  1. Wolters FJ, Ikram MA. Epidemiology of Vascular Dementia. Arterioscler Thromb Vasc Biol. 2019; 39 (8): p.1542-1549. doi: 10.1161/atvbaha.119.311908 . | Open in Read by QxMD
  2. CADASIL. https://rarediseases.org/rare-diseases/cadasil/. . Accessed: January 4, 2021.
  3. Iemolo F, Duro G, Rizzo C, Castiglia L, Hachinski V, Caruso C. Pathophysiology of vascular dementia.. Immun Ageing. 2009; 6 : p.13. doi: 10.1186/1742-4933-6-13 . | Open in Read by QxMD
  4. Caplan LR, Siesjo BK, Weir B et al.. Primer on Cerebrovascular Diseases. ACADEMIC PRESS ; 1997
  5. Jellinger KA. Pathology and pathogenesis of vascular cognitive impairment-a critical update. Frontiers in Aging Neuroscience. 2013; 5 . doi: 10.3389/fnagi.2013.00017 . | Open in Read by QxMD
  6. Gorelick PB, Scuteri A, Black SE, et al. Vascular contributions to cognitive impairment and dementia: a statement for healthcare professionals from the american heart association/american stroke association. Stroke. 2011; 42 (9): p.2672-713. doi: 10.1161/STR.0b013e3182299496 . | Open in Read by QxMD
  7. Kasper DL, Fauci AS, Hauser SL, Longo DL, Lameson JL, Loscalzo J. Harrison's Principles of Internal Medicine. McGraw-Hill Education ; 2015

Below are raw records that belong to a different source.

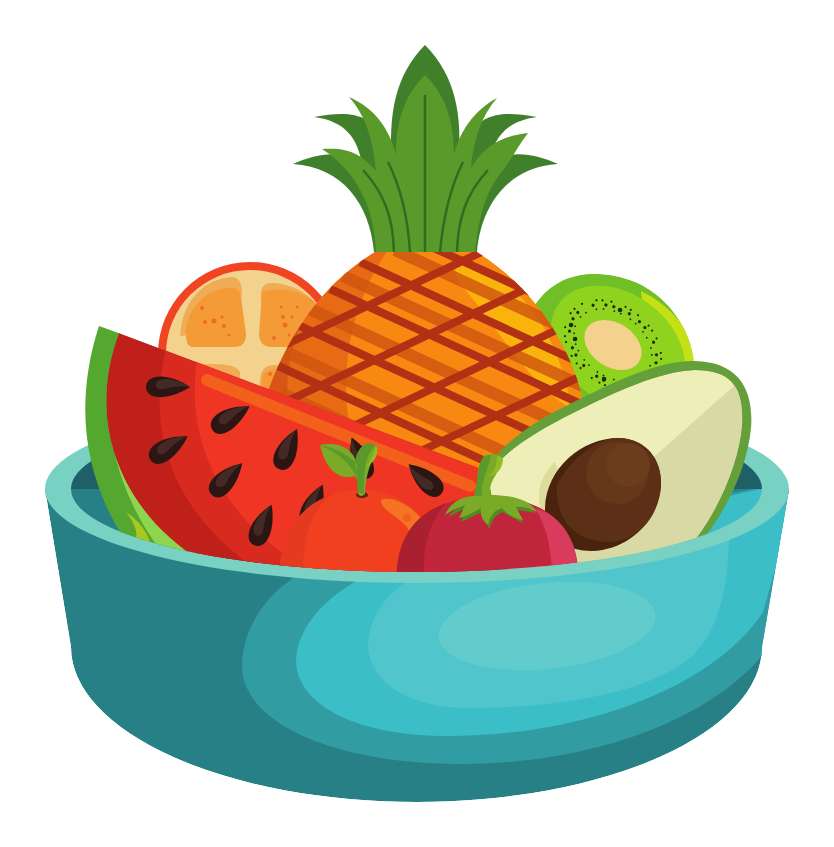
<!DOCTYPE html>
<html lang="en">
<head>
<meta charset="utf-8">
<title>Fruit bowl</title>
<style>
:root{
  --bowl-dark:#278086;--bowl-mid:#329ca3;--bowl:#3bbec8;--bowl-light:#50c5cb;--bowl-shine:#62cccd;--rim:#78d1c3;--inside:#1f6068;
  --leaf:#5a9a2a;--leaf-dark:#41802b;--leaf-line:#2f6d20;
  --pine:#f78913;--pine-shade:#e96a15;--pine-light:#fab30c;--net:#b23013;--net-shade:#cf5410;
  --melon:#ef3523;--melon-mid:#d82a1f;--melon-dark:#bf2019;--rind:#54a72f;--rind-light:#8fd44f;--seed:#2b1613;--seed-light:#432a25;
  --cream:#f3d28d;--pulp:#f49a37;--pulp-shade:#f0ab55;--peel:#f04423;
  --kiwi:#90d31f;--kiwi-skin:#70bf27;--kiwi-edge:#c3e114;
  --avocado:#eeeeb9;--avocado-shade:#d9d9a6;--avocado-skin:#659f39;
  --tomato:#c1253b;--stem:#7aaa27;--stem-light:#8fc01f
}
html,body{margin:0;background:#fff;overflow:hidden}
svg{display:block;width:834px;height:847px}
</style>
</head>
<body>
<svg viewBox="0 0 834 847" role="img" aria-label="Blue bowl filled with fruit">
<defs>
  <clipPath id="in-bowl"><path d="M0 0H834V489H762A345.500 83 0 0 1 71 489H0Z"/></clipPath>
  <clipPath id="bowl-shape"><path id="bowl-body" d="M45 489L71 647A345.500 155 0 0 0 762 647L789 489Z"/></clipPath>
  <clipPath id="pine-shape"><path id="pine-body" d="M375 252H477C535 288 570 345 583 400L560 500H280L265 400C285 340 320 285 375 252Z"/></clipPath>
  <clipPath id="melon-shape"><path id="melon-flesh" d="M119 333L500 476V590H270C150 560 75 450 119 333Z"/></clipPath>
  <clipPath id="kiwi-shape"><path id="kiwi-body" d="M533 308C552 276 588 266 630 280C665 292 692 328 694 365L620 420H540Z"/></clipPath>
  <clipPath id="avocado-shape"><path id="avocado-flesh" d="M488 478C495 458 530 434 575 412C615 392 660 371 695 370C732 370 744 388 742 425C739 463 718 515 685 552L640 590H510Z"/></clipPath>
  <clipPath id="orange-shape"><path id="orange-body" d="M279 590C275 525 310 490 362 490C414 490 440 530 440 590Z"/></clipPath>
  <clipPath id="tomato-shape"><path id="tomato-body" d="M397 590C392 530 425 497 488 497C550 497 583 530 578 590Z"/></clipPath>
  <g id="seed"><path fill="var(--seed)" d="M-22 0C-22-13 0-15 22 0C0 14-22 13-22 0Z"/><path fill="var(--seed-light)" d="M-12-4C-7-11 8-8 22 0C6-3-4 4-9 2Q-13 0-12-4Z"/></g>
</defs>

<g id="bowl-back">
  <ellipse cx="417" cy="489" rx="372" ry="94" fill="var(--rim)"/>
  <ellipse cx="416.500" cy="489" rx="345.500" ry="83" fill="var(--inside)"/>
</g>

<g id="bowl-front" clip-path="url(#bowl-shape)">
  <use href="#bowl-body" fill="var(--bowl-dark)"/>
  <path fill="var(--bowl-mid)" d="M300 574C262 596 242 632 242 667C244 728 345 764 460 764C590 764 710 721 765 652L800 480Z"/>
  <path fill="var(--bowl)" d="M362 578C320 600 296 632 296 662C298 707 360 736 448 736C585 736 715 686 763 612L800 480Z"/>
  <path fill="var(--bowl-light)" d="M412 578C382 596 368 622 368 646C370 684 410 708 470 708C560 708 650 692 690 658C718 632 728 590 729 540Z"/>
  <ellipse cx="547" cy="626" rx="109" ry="43" transform="rotate(-6 547 626)" fill="var(--bowl-shine)"/>
</g>
<path id="rim-front" fill="var(--rim)" d="M45 489A372 94 0 0 0 789 489H762A345.500 83 0 0 1 71 489Z"/>

<g id="fruit" clip-path="url(#in-bowl)">
  <g id="orange-slice">
    <circle cx="250" cy="354" r="92" fill="var(--peel)"/>
    <circle cx="250" cy="354" r="84" fill="var(--cream)"/>
    <g fill="var(--pulp-shade)">
      <path d="M180 336C182 300 205 278 233 277Q241 278 242 290L238 330Z"/>
      <path d="M261 292Q262 282 274 283C300 285 318 300 330 325L262 340Z"/>
      <path d="M260 380Q261 365 274 365H325V400H260Z"/>
      <path d="M184 366Q235 360 240 372V400H190Z"/>
    </g>
    <g fill="var(--pulp)">
      <path d="M187 342C181 318 201 286 234 288Q240 289 241 297L246 334Q246 347 234 347H194Q188 347 187 342Z"/>
      <path d="M262 292C285 286 306 291 322 309L306 344Q300 347 290 347H270Q260 346 259 335Z"/>
      <path d="M262 378Q263 370 276 369H320V400H262Z"/>
    </g>
    <g fill="#ef6c24">
      <circle cx="202" cy="308" r="2"/><circle cx="214" cy="321" r="2.500"/><circle cx="205" cy="322" r="2"/><circle cx="222" cy="317" r="1.500"/><circle cx="224" cy="326" r="2"/><circle cx="229" cy="335" r="1.500"/><circle cx="283" cy="317" r="2"/><circle cx="285" cy="325" r="2.500"/><circle cx="292" cy="317" r="1.500"/><circle cx="281" cy="307" r="1.500"/><circle cx="297" cy="307" r="1.500"/><circle cx="274" cy="338" r="2"/><circle cx="289" cy="335" r="1.500"/><circle cx="270" cy="374" r="2"/>
    </g>
  </g>

  <g id="kiwi" clip-path="url(#kiwi-shape)">
    <use href="#kiwi-body" fill="var(--kiwi-skin)"/>
    <path fill="var(--kiwi-edge)" d="M641 291C670 305 700 335 696 375L650 380Z"/>
    <ellipse cx="618" cy="348" rx="74" ry="54" transform="rotate(38 618 348)" fill="var(--kiwi)"/>
    <ellipse cx="613" cy="345" rx="31" ry="22" transform="rotate(33 613 345)" fill="#f4d18d"/>
    <g fill="none" stroke="#1d2a0c" stroke-linecap="round">
      <ellipse cx="613" cy="345" rx="48" ry="35" transform="rotate(38 613 345)" stroke-width="3.200" stroke-dasharray="0 13 0 8 0 17"/>
      <ellipse cx="613" cy="345" rx="53" ry="39" transform="rotate(38 613 345)" stroke-width="2.200" stroke-dasharray="0 9 0 15 0 6"/>
      <ellipse cx="613" cy="345" rx="43" ry="31" transform="rotate(38 613 345)" stroke-width="1.800" stroke-dasharray="0 11 0 7"/>
      <path stroke-width="4.500" d="M575 339h.1M620 310h.1M571 325h.1M604 379h.1"/>
    </g>
  </g>

  <g id="pineapple">
    <g id="crown">
      <path fill="var(--leaf-dark)" d="M425 45C395 75 388 115 392 165H458C463 115 455 75 425 45Z"/>
      <path id="back-leaves" fill="var(--leaf-dark)" d="M314 117C350 110 370 114 384 138L392 180L362 165C358 138 345 121 314 117ZM537 117C500 110 481 114 467 138L458 180L489 165C493 138 506 121 537 117Z"/>
      <path fill="var(--leaf-dark)" d="M293 164C325 150 350 150 372 172L400 252H374C370 205 343 167 293 164ZM558 164C526 150 501 150 479 172L451 252H477C481 205 508 167 558 164Z"/>
      <path fill="var(--leaf)" d="M322 149C350 147 362 155 376 171C373 138 365 115 349 97C375 108 390 130 396 155C396 120 405 95 425 75C445 95 454 120 454 155C460 130 475 110 497 98C482 115 473 140 471 168C483 148 500 136 528 133C517 147 511 161 500 174C486 192 479 215 475 252H376C375 210 358 172 322 149Z"/>
      <path fill="none" stroke="var(--leaf-line)" stroke-width="2.500" d="M425 95V252M363 170C386 195 393 220 394 252M388 162C402 190 408 220 410 252M488 170C465 195 458 220 457 252M463 162C449 190 443 220 440 252"/>
    </g>
    <g clip-path="url(#pine-shape)">
      <use href="#pine-body" fill="var(--pine)"/>
      <path fill="var(--pine-shade)" d="M250 240H396C355 290 338 360 350 430L250 460Z"/>
      <path fill="#d75516" d="M250 240L335 275C300 310 283 360 288 410L250 420Z"/>
      <path fill="var(--pine-light)" d="M458 262C480 262 515 285 537 317C556 345 569 385 570 408C530 385 495 325 463 287Q451 273 458 262Z"/>
      <path id="net-shadow" fill="none" stroke="var(--net-shade)" stroke-width="12" opacity=".8" d="M343 276L600 394M395 250L590 340M310 309L580 433M286 352L530 464M281 393L400 448"/>
      <path id="net" fill="none" stroke="var(--net)" stroke-width="8" d="M270 352L490 248M260 414L530 287M330 437L565 326M410 456L590 372M360 262L600 372M330 289L590 408M300 326L560 445M276 365L500 468M425 244L550 301"/>
    </g>
  </g>

  <g id="watermelon">
    <path fill="var(--rind)" d="M99 326L121 334L260 600H180C95 530 65 430 99 326Z"/>
    <path fill="var(--rind-light)" d="M110 380C106 450 145 525 235 570L170 562C125 510 103 440 110 380Z"/>
    <path fill="#a8c81f" d="M126 512Q146 525 152 548L135 541Q140 530 126 512Z"/>
    <path fill="#8e1a16" d="M109 390C108 465 150 530 215 565H270Z"/>
    <g clip-path="url(#melon-shape)">
      <use href="#melon-flesh" fill="var(--melon-dark)"/>
      <path fill="var(--melon-mid)" d="M166 349C145 435 175 515 258 570H500V476Z"/>
      <path fill="var(--melon)" d="M197 361C185 440 220 515 300 565H500V476Z"/>
      <path fill="none" stroke="#f2601c" stroke-width="12" stroke-linecap="round" d="M207 380L470 486"/>
    </g>
    <use href="#seed" transform="translate(168 387)"/>
    <use href="#seed" transform="translate(231 418) rotate(-32)"/>
    <use href="#seed" transform="translate(169 448) rotate(-32)"/>
    <use href="#seed" transform="translate(288 449) rotate(-66)"/>
    <use href="#seed" transform="translate(227 479) rotate(-46)"/>
    <use href="#seed" transform="translate(263 525) rotate(-67)"/>
    <use href="#seed" transform="translate(314 505) rotate(-67)"/>
    <use href="#seed" transform="translate(360 458) rotate(-112)"/>
    <use href="#seed" transform="translate(425 479) rotate(-138)"/>
  </g>

  <g id="avocado">
    <path fill="var(--avocado-skin)" d="M480 490C481 460 520 428 570 404C615 381 660 360 695 361C739 362 754 390 751 428C747 470 725 515 693 552L640 590H500Z"/>
    <g clip-path="url(#avocado-shape)">
      <use href="#avocado-flesh" fill="var(--avocado)"/>
      <path fill="var(--avocado-shade)" d="M735 385L540 558V600H700L760 430Z"/>
      <path fill="#dcdc9c" d="M555 462C535 480 535 505 548 525L570 500Z"/>
    </g>
    <path fill="#4a230f" d="M545 508C546 468 583 437 620 438C648 440 662 461 661 486C658 522 628 550 592 551C562 551 544 534 545 508Z"/>
    <path fill="#5b3016" d="M557 485C573 455 599 438 620 438C648 440 662 461 661 486C658 522 633 543 606 542C573 540 555 518 557 485Z"/>
    <circle cx="617" cy="473" r="31" fill="#653819"/>
    <circle cx="628" cy="465" r="22" fill="#6b3d1d"/>
  </g>

  <g id="orange">
    <g clip-path="url(#orange-shape)">
      <use href="#orange-body" fill="#e33a20"/>
      <path fill="#f04020" d="M304 590C300 540 310 500 346 488H450V590Z"/>
      <path fill="#f57322" d="M381 500C393 494 420 510 430 531L412 537C408 519 380 512 381 500Z"/>
      <circle cx="407" cy="518" r="4" fill="#f2601c"/>
    </g>
    <ellipse cx="362" cy="495" rx="6" ry="3" fill="#5a2212"/>
    <path fill="var(--stem)" d="M320 445C339 441 353 448 357 464C361 449 366 444 377 445C374 460 366 468 365 494Q361 498 358 494C360 486 357 480 355 476C338 481 325 468 320 445Z"/>
    <path fill="var(--leaf)" d="M320 445C340 454 350 464 356 476L357 464C352 458 338 448 320 445ZM355 462C357 447 366 440 376 445C364 455 364 475 364 494L358 492Z"/>
    <path fill="var(--stem-light)" d="M365 468C371 461 374 454 376 445C380 454 374 463 365 468Z"/>
  </g>

  <g id="tomato">
    <g clip-path="url(#tomato-shape)">
      <use href="#tomato-body" fill="var(--tomato)"/>
      <path fill="#a92031" d="M390 590V490H460C430 513 420 545 425 590Z"/>
      <path fill="#d93b5c" d="M535 508C558 515 580 535 582 590H552C553 555 548 528 535 508Z"/>
    </g>
    <path fill="#4f8a24" d="M448 517C460 501 474 500 488 501C506 501 523 503 536 513L518 510L523 523L502 512Q493 516 489 529L482 512L461 522L466 508Z"/>
    <path fill="var(--stem)" d="M445 515C451 500 466 496 474 496C479 483 475 468 484 456Q492 451 502 458C501 474 489 477 490 495C513 495 530 500 537 512Q525 506 516 507Q520 515 523 520Q509 517 502 508Q490 512 488 525Q479 518 481 508Q468 516 459 518Q463 510 465 505Q453 509 445 515Z"/>
    <path fill="var(--leaf)" d="M474 496C479 483 475 468 484 456L491 455C488 472 480 482 482 496Z"/>
    <path fill="var(--stem-light)" d="M488 476C496 472 497 462 497 455L503 458C503 469 496 476 488 476Z"/>
  </g>
</g>
</svg>
</body>
</html>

  8. Heiss WD, Rosenberg GA, Thiel A, Berlot R, de Reuck J. Neuroimaging in vascular cognitive impairment: a state-of-the-art review.. BMC Med. 2016; 14 (1): p.174. doi: 10.1186/s12916-016-0725-0 . | Open in Read by QxMD